In Chicago, there is a cultural organization dedicated to creating theater. With more than 27 years, the American Blues Theater has performed as a cultural space in the wind city where individuals have been able to explore their society and themselves as if they were standing in front of a mirror. Yosef Meystel knows that the organization literally plays an important part in the philanthropic scene supporting numerous foundation in the Midwest and at the same time produces theatrical work that aims to engage the audience with different service agencies both locally and nationally. The American Blues Theater’s mission is to strengthen the American ideas and values of freedom, opportunity, and equality in their plays, serving the community with their work.
Artists who belong to the theater come from different age groups and disciplines. They all have helped to establish one of the oldest trained Equity Ensemble Theater in the wind city. The 37 members who compose this particularly talented group count with over 532 combined years of work on stage. They have received multiple awards and award nominations to important prizes like the Pulitzer Prize, Academy Awards, Emmy Awards, Golden Globe Awards and other different honors.
How the Ensemble benefits its community?

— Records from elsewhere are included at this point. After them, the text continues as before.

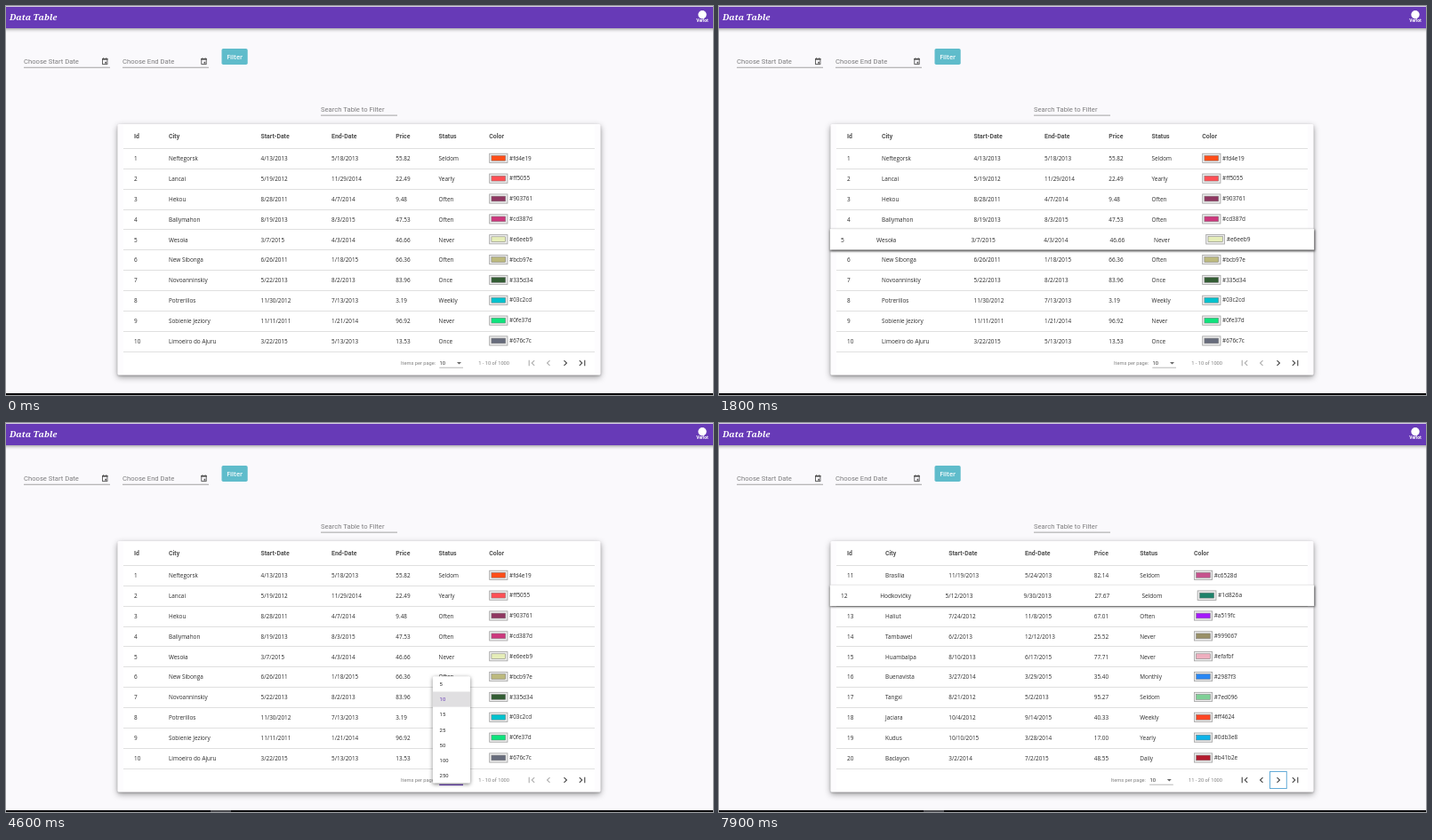
Animation, 795 px wide and 438 px high, one loop 8 s. Source, as an HTML page with a canvas:

```html
<!DOCTYPE html>
<html lang="en">
<head>
<meta charset="utf-8">
<title>Data Table</title>
<style>
html, body { margin: 0; width: 100%; height: 100%; overflow: hidden; background: #faf9fc; }
canvas { display: block; width: 795px; height: 438px; }
</style>
</head>
<body>
<canvas id="stage"></canvas>
<script>
const W = 795, H = 438, LOOP = 8000, STEP = 100;
const canvas = document.getElementById('stage');
const ctx = canvas.getContext('2d');
const dpr = window.devicePixelRatio || 1;
canvas.width = W * dpr;
canvas.height = H * dpr;

const CELL = '6.4px "Open Sans", "Noto Sans", sans-serif';
const roboto = (size, weight = 400) => `${weight} ${size}px Roboto, sans-serif`;
const PURPLE = '#673ab7', INK = '#2a2a2a', MUTED = 'rgba(0,0,0,.5)', LINE = '#e0e0e0';
const ROW_TOP = 160, ROW_H = 22.85, MID_X = 397, HOVER_SCALE = 1.0275;

const HEADS = ['Id', 'City', 'Start-Date', 'End-Date', 'Price', 'Status', 'Color'];
const parse = text => text.trim().split('\n').map(line => line.split('|'));

const pages = [
  {
    cols: [144, 183, 286.5, 366, 438.3, 486.6, 543.3],
    shift: 0,
    range: '1 - 10 of 1000',
    rows: parse(`
1|Neftegorsk|4/13/2013|5/18/2013|55.82|Seldom|#fd4e19
2|Lancai|5/19/2012|11/29/2014|22.49|Yearly|#ff5055
3|Hekou|8/28/2011|4/7/2014|9.48|Often|#903761
4|Ballymahon|8/19/2013|8/3/2015|47.53|Often|#cd387d
5|Wesoła|3/7/2015|4/3/2014|46.66|Never|#e6eeb9
6|New Sibonga|6/26/2011|1/18/2015|66.36|Often|#bcb97e
7|Novoanninskiy|5/22/2013|8/2/2013|83.96|Once|#335d34
8|Potrerillos|11/30/2012|7/13/2013|3.19|Weekly|#03c2cd
9|Sobienie Jeziory|11/11/2011|1/21/2014|96.92|Never|#0fe37d
10|Limoeiro do Ajuru|3/22/2015|5/13/2013|13.53|Once|#676c7c`)
  },
  {
    cols: [144, 187, 258.3, 344, 421.8, 473.3, 534],
    shift: -3.2,
    range: '11 - 20 of 1000',
    rows: parse(`
11|Brasília|11/19/2013|5/24/2013|82.14|Seldom|#c6528d
12|Hodkovičky|5/12/2013|9/30/2013|27.67|Seldom|#1d826a
13|Haliut|7/24/2012|11/8/2015|67.01|Often|#a519fc
14|Tambawel|6/2/2013|12/12/2013|25.52|Never|#999067
15|Huambalpa|8/10/2013|6/17/2015|77.71|Never|#efafbf
16|Buenavista|3/27/2014|3/29/2015|35.40|Monthly|#2987f3
17|Tangxi|8/21/2012|5/2/2013|95.27|Seldom|#7ed096
18|Jaciara|10/4/2012|9/14/2015|40.33|Weekly|#ff4624
19|Kudus|10/10/2015|3/28/2014|17.00|Yearly|#0db3e8
20|Baclayon|3/2/2014|7/2/2015|48.55|Daily|#b41b2e`)
  }
];

// [start time, hovered row index or -1]
const hovers = [
  [0, -1], [800, 0], [1200, 1], [1500, 2], [1600, 3], [1800, 4], [1900, 5], [2000, 6],
  [2200, 7], [2300, 8], [2700, -1],
  [7400, 9], [7500, 7], [7600, 5], [7700, 3], [7800, 2], [7900, 1]
];

const ICONS = {
  first: 'M18.41 16.59L13.82 12l4.59-4.59L17 6l-6 6 6 6zM6 6h2v12H6z',
  prev: 'M15.41 7.41L14 6l-6 6 6 6 1.41-1.41L10.83 12z',
  next: 'M10 6L8.59 7.41 13.17 12l-4.58 4.59L10 18l6-6z',
  last: 'M5.59 7.41L10.18 12l-4.59 4.59L7 18l6-6-6-6zM16 6h2v12h-2z'
};
for (const key in ICONS) ICONS[key] = new Path2D(ICONS[key]);

const ramp = (t, from, to) => Math.min(1, Math.max(0, (t - from) / (to - from)));

function rect(x, y, w, h, fill) {
  ctx.fillStyle = fill;
  ctx.fillRect(x, y, w, h);
}

function rounded(x, y, w, h, r, fill) {
  ctx.fillStyle = fill;
  ctx.beginPath();
  ctx.roundRect(x, y, w, h, r);
  ctx.fill();
}

function disc(x, y, r, fill) {
  ctx.fillStyle = fill;
  ctx.beginPath();
  ctx.arc(x, y, r, 0, Math.PI * 2);
  ctx.fill();
}

function text(str, x, y, font, fill, align = 'left') {
  ctx.font = font;
  ctx.fillStyle = fill;
  ctx.textAlign = align;
  ctx.fillText(str, x, y);
}

function withShadow(color, blur, dx, dy, draw) {
  ctx.save();
  ctx.shadowColor = color;
  ctx.shadowBlur = blur * dpr;
  ctx.shadowOffsetX = dx * dpr;
  ctx.shadowOffsetY = dy * dpr;
  draw();
  ctx.restore();
}

function drawToolbar() {
  withShadow('rgba(0,0,0,.45)', 4, 0, 1, () => rect(-5, 0, W + 10, 25, PURPLE));
  rect(0, 0, W, 1, '#d6d0e2');
  text('Data Table', 4, 16.4, 'italic 900 9.6px "Noto Serif", serif', '#fff');
  disc(783, 9.8, 4.7, '#fff');
  text('Verlot', 783, 18.4, roboto(5, 700), '#fff', 'center');
}

function drawCalendar(x) {
  ctx.strokeStyle = '#555';
  ctx.lineWidth = 0.9;
  ctx.strokeRect(x + 0.5, 59.5, 5.4, 6);
  rect(x, 59, 6.4, 1.7, '#555');
  rect(x + 1.2, 58.2, 0.9, 1, '#555');
  rect(x + 4.3, 58.2, 0.9, 1, '#555');
  rect(x + 3.2, 62.8, 1.8, 1.8, '#555');
}

function drawField(label, x, y, width) {
  text(label, x, y, roboto(7.65), MUTED);
  rect(x, y + 4.2, width, 0.8, '#8e8e8e');
}

function drawFilters() {
  drawField('Choose Start Date', 20, 64.6, 97);
  drawField('Choose End Date', 131, 64.6, 97);
  drawCalendar(108);
  drawCalendar(219.3);
  rounded(242.5, 48, 29.2, 18, 1.8, '#5fbccb');
  text('Filter', 257.2, 59.8, '600 7.2px "Open Sans", sans-serif', '#fff', 'center');
  drawField('Search Table to Filter', 354, 118.5, 86);
}

function drawSwatch(x, mid, color) {
  ctx.lineWidth = 0.8;
  ctx.strokeStyle = '#a2a2a2';
  rect(x, mid - 5.5, 21, 11, '#efefef');
  ctx.strokeRect(x + 0.4, mid - 5.1, 20.2, 10.2);
  ctx.strokeStyle = '#777';
  rect(x + 2.6, mid - 2.9, 15.8, 5.8, color);
  ctx.lineWidth = 0.5;
  ctx.strokeRect(x + 2.6, mid - 2.9, 15.8, 5.8);
}

function drawCells(page, i) {
  const mid = ROW_TOP + (i + 0.5) * ROW_H;
  const { cols, rows } = page;
  rows[i].forEach((value, c) => {
    if (c < 6) return text(value, cols[c], mid + 2.7, CELL, INK);
    drawSwatch(cols[c], mid - 0.1, value);
    text(value, cols[c] + 22.7, mid + 2.1, CELL, INK);
  });
}

function drawHoverRow(page, i) {
  const top = ROW_TOP + i * ROW_H, mid = top + ROW_H / 2;
  ctx.save();
  ctx.translate(MID_X, mid);
  ctx.scale(HOVER_SCALE, HOVER_SCALE);
  ctx.translate(-MID_X, -mid);
  withShadow('rgba(0,0,0,.8)', 2.5, 0.7, 1, () => rect(132, top, 530, ROW_H, '#fff'));
  drawCells(page, i);
  ctx.restore();
}

function drawTable(page, hover) {
  withShadow('rgba(0,0,0,.38)', 7, 0, 2.5, () => rounded(125.5, 133, 543, 282.5, 1.5, '#fdfcfe'));
  withShadow('rgba(0,0,0,.25)', 2, 0, 1, () => rounded(125.5, 133, 543, 282.5, 1.5, '#fdfcfe'));
  rect(132, 133.5, 530, 281.5, '#fff');
  HEADS.forEach((head, c) => text(head, page.cols[c], 148.6, roboto(6.9, 700), '#505050'));
  for (let i = 0; i <= 10; i++) rect(132, Math.round(ROW_TOP + i * ROW_H), 530, 1, LINE);
  page.rows.forEach((row, i) => { if (i !== hover) drawCells(page, i); });
  if (hover >= 0) drawHoverRow(page, hover);
}

function drawIcon(name, x, enabled) {
  ctx.save();
  ctx.translate(x, 402);
  ctx.scale(0.5577, 0.5577);
  ctx.translate(-12, -12);
  ctx.fillStyle = enabled ? '#444' : '#adadad';
  ctx.fill(ICONS[name]);
  ctx.restore();
}

function drawPaginator(page, t) {
  const s = page.shift, onSecond = page === pages[1];
  text('Items per page:', 444 + s, 404.1, roboto(5.7), MUTED);
  text('10', 487.6 + s, 404.1, roboto(5.8), INK);
  rect(487.3 + s, 406.8, 26.7, 0.7, '#999');
  ctx.fillStyle = '#666';
  ctx.beginPath();
  ctx.moveTo(507 + s, 401);
  ctx.lineTo(512 + s, 401);
  ctx.lineTo(509.5 + s, 403.6);
  ctx.fill();
  text(page.range, 566, 404.1, roboto(5.7), MUTED, 'right');

  const ripple = ramp(t, 6700, 6900) * (1 - ramp(t, 7200, 7400));
  if (ripple) disc(629, 402, 5 + 3 * ripple, `rgba(0,0,0,${0.17 * ripple})`);
  drawIcon('first', 591, onSecond);
  drawIcon('prev', 610, onSecond);
  drawIcon('next', 629, true);
  drawIcon('last', 648, true);
  if (t >= 6800) {
    ctx.strokeStyle = '#64acd8';
    ctx.lineWidth = 1;
    ctx.strokeRect(619.5, 392.5, 18.8, 19);
  }
}

function drawMenu(t) {
  const line = ramp(t, 4200, 4500) * (1 - ramp(t, 6400, 6600));
  if (line) rect(500.6 - 13.4 * line, 406.8, 26.8 * line, 1.3, PURPLE);
  const open = ramp(t, 4200, 4400) * (1 - ramp(t, 6300, 6500));
  if (!open) return;
  ctx.save();
  ctx.globalAlpha = open;
  if (t < 5000) {
    ctx.translate(0, 311);
    ctx.scale(1, 0.8 + 0.2 * open);
    ctx.translate(0, -311);
  }
  withShadow('rgba(0,0,0,.5)', 4, 0, 1.2, () => rounded(479.8, 285.3, 42.2, 120.3, 1.5, '#fff'));
  rect(479.8, 302.5, 42.2, 17.15, '#e0dfe1');
  [5, 10, 15, 25, 50, 100, 250].forEach((size, i) =>
    text(size, 487.6, 296 + i * 17.17, roboto(5.9), size === 10 ? PURPLE : INK));
  ctx.restore();
}

function drawTooltip(t) {
  const shown = ramp(t, 6600, 6800) * (1 - ramp(t, 7200, 7400));
  if (!shown) return;
  ctx.save();
  ctx.globalAlpha = shown;
  ctx.translate(629, 379.5);
  ctx.scale(shown, shown);
  rounded(-15, -6.3, 30, 12.6, 1.2, '#616161');
  text('Next page', 0, 1.8, roboto(4.85, 500), '#fff', 'center');
  ctx.restore();
}

function draw(t) {
  const page = pages[t < 7200 ? 0 : 1];
  const hover = hovers.filter(([start]) => t >= start).pop()[1];
  ctx.setTransform(dpr, 0, 0, dpr, 0, 0);
  rect(0, 0, W, H, '#faf9fc');
  drawToolbar();
  drawFilters();
  drawTable(page, hover);
  drawPaginator(page, t);
  drawMenu(t);
  drawTooltip(t);
  rect(0, 436, W, 2, '#08070c');
  if (t >= 4100) rect(230, 436, 23, 2, '#4a4a4e');
}

const start = performance.now();
function tick() {
  const t = (performance.now() - start) % LOOP;
  draw(Math.floor(t / STEP) * STEP);
  requestAnimationFrame(tick);
}
tick();
</script>
</body>
</html>
```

First, let’s define what ensemble means: an Ensemble is a theater group formed by individuals who collaborate with each other in order to create a committed and consistent work, developing a body of practices that allows both artists and administrators to be empowered to contribute to the shaping process of their theater and its structure.
The American Blues Theater is an Ensemble that cooperates with work on and off-stage. It supports many nonprofits in Chicago, raising awareness for the most vulnerable communities in the city, donating promotional tickets and raising funds for social causes. Among the institutions supported by the theater, we can find different Public Schools, the Lynn Sage Foundation, PAWS Chicago, the Illinois Farm Bureau and the Greater Chicago Food Depository.
The tether works to develop both classic and new plays and musicals. Sometimes, “pink previews” are donated to the Lynn Sage Foundation, supporting women with breast cancer. Also, at least fifty percent of the theater’s main stage productions are premiers in Chicago and the world, recognized by the Blue Ink Playwriting Award and the Blueprint play development award.
The theater not only supports different foundations, but it is supported itself by donors who believe in the important role it plays helping the community in Chicago. Some of the most important donors are the Actors’ Equity Foundation, Arts Work Fund, Bank One America, Cheiron Trading, The Chicago Community Trust, Citi Private Bank, Google, Illinois Arts Council Agency and The John D. & Catherine T. MacArthur Foundation.
How did all start and what is the Theater doing for its community today?
In 1985, four men – Ed Blatchford, James Leaming, William Payne and Rick Cleveland- who loved theater founded the American Blues Theater. It all started as a theater company dedicated to performing classic and new American plays. It was well accepted by the press and the community and promptly grew into a bigger theater company. In 1993, the company moved to a rented warehouse and in 38 days with the help of more than 90 volunteers, space was transformed into a 134-seat theater that operated thanks to the community and for the community.
Until 2009, the Ensemble was led by diverse Artistic Directors different to the founders. Changing and growing thanks to the hard work of its different members. The different managerial styles and ideas input by a couple leaders allowed the theater to expand in time and also to be dissolved due to creative differences in 2009. Luckily, right after the Ensemble dissolved, it was put back together and reformed, getting an outstanding support and guidance from its founders.
During 2009, Gwendolyn Whiteside started working as the Artistic Director of the theater, leading the Ensemble and adding 28 new Artistic Affiliates, diversifying its base of artists. Mrs. Whiteside is responsible for the creation of the annual Blue Ink Playwriting Award and the Blueprint play development for new work. Also, she included community work into the organization’s mission, designing an arts education program for Public Schools in Chicago, called The Lincoln Project for Chicago Public Schools benefiting more than 1.000 students every year.
To learn more about the amazing part the American Blues Theater plays in Chicago’s philanthropic scene, you can click here.